[Saved entries]
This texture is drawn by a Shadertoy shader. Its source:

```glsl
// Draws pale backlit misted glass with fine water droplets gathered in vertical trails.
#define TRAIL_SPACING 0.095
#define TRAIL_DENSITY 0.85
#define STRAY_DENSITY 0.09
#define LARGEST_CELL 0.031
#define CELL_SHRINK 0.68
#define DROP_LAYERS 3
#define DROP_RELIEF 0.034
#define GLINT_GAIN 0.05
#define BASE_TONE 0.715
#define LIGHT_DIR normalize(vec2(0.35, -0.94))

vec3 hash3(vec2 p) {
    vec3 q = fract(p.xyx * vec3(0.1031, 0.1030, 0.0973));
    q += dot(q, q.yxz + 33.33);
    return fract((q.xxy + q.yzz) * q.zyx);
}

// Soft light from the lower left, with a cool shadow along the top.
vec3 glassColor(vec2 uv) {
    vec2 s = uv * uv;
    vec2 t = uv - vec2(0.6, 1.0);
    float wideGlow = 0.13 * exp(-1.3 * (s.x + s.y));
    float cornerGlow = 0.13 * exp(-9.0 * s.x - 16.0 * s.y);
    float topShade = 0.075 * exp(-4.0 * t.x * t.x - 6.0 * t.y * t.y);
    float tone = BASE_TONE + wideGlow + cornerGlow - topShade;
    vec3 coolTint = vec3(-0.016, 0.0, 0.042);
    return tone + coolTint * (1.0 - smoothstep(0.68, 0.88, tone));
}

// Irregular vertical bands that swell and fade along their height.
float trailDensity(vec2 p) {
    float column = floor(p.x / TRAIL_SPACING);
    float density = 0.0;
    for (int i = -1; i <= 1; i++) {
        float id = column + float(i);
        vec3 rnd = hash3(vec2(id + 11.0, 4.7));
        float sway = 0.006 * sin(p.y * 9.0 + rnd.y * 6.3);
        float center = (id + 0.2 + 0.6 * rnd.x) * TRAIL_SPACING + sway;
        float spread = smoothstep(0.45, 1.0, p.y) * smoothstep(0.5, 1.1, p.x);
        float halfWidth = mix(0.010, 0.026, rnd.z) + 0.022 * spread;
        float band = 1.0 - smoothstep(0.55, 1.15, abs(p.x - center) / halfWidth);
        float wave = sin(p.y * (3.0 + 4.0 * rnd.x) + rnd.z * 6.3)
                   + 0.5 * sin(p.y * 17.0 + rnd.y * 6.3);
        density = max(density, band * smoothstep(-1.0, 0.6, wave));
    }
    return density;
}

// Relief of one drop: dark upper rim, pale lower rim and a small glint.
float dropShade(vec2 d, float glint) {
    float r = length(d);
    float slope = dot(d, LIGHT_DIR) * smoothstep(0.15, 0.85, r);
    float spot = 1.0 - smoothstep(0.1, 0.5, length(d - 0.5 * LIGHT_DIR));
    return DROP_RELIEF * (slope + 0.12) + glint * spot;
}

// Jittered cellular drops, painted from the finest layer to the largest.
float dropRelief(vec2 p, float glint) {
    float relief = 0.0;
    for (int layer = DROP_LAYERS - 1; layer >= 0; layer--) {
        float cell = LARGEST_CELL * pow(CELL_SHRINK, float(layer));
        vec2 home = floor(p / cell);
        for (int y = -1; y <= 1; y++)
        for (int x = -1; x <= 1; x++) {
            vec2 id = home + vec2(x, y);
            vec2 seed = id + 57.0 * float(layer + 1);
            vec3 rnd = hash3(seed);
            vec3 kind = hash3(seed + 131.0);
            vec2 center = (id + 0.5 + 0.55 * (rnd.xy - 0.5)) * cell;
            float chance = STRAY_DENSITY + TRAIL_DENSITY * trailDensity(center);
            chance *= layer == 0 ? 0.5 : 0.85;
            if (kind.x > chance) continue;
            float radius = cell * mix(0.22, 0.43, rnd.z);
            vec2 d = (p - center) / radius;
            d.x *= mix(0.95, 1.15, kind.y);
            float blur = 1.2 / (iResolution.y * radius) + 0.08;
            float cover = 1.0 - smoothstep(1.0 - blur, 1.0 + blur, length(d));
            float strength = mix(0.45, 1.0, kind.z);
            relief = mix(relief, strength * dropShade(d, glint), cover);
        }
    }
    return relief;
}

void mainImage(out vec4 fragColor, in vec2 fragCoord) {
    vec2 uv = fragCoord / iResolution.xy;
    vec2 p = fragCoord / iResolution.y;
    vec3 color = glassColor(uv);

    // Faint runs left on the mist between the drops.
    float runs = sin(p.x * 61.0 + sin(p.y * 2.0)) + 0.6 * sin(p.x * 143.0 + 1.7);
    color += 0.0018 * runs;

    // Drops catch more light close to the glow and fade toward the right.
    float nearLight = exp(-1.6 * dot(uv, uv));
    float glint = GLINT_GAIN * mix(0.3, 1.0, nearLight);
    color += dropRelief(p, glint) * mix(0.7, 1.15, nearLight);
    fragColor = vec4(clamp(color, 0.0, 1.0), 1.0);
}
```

### Work request
The expected output is one number, the tally of lines above containing "spot".

### Output for this exercise
2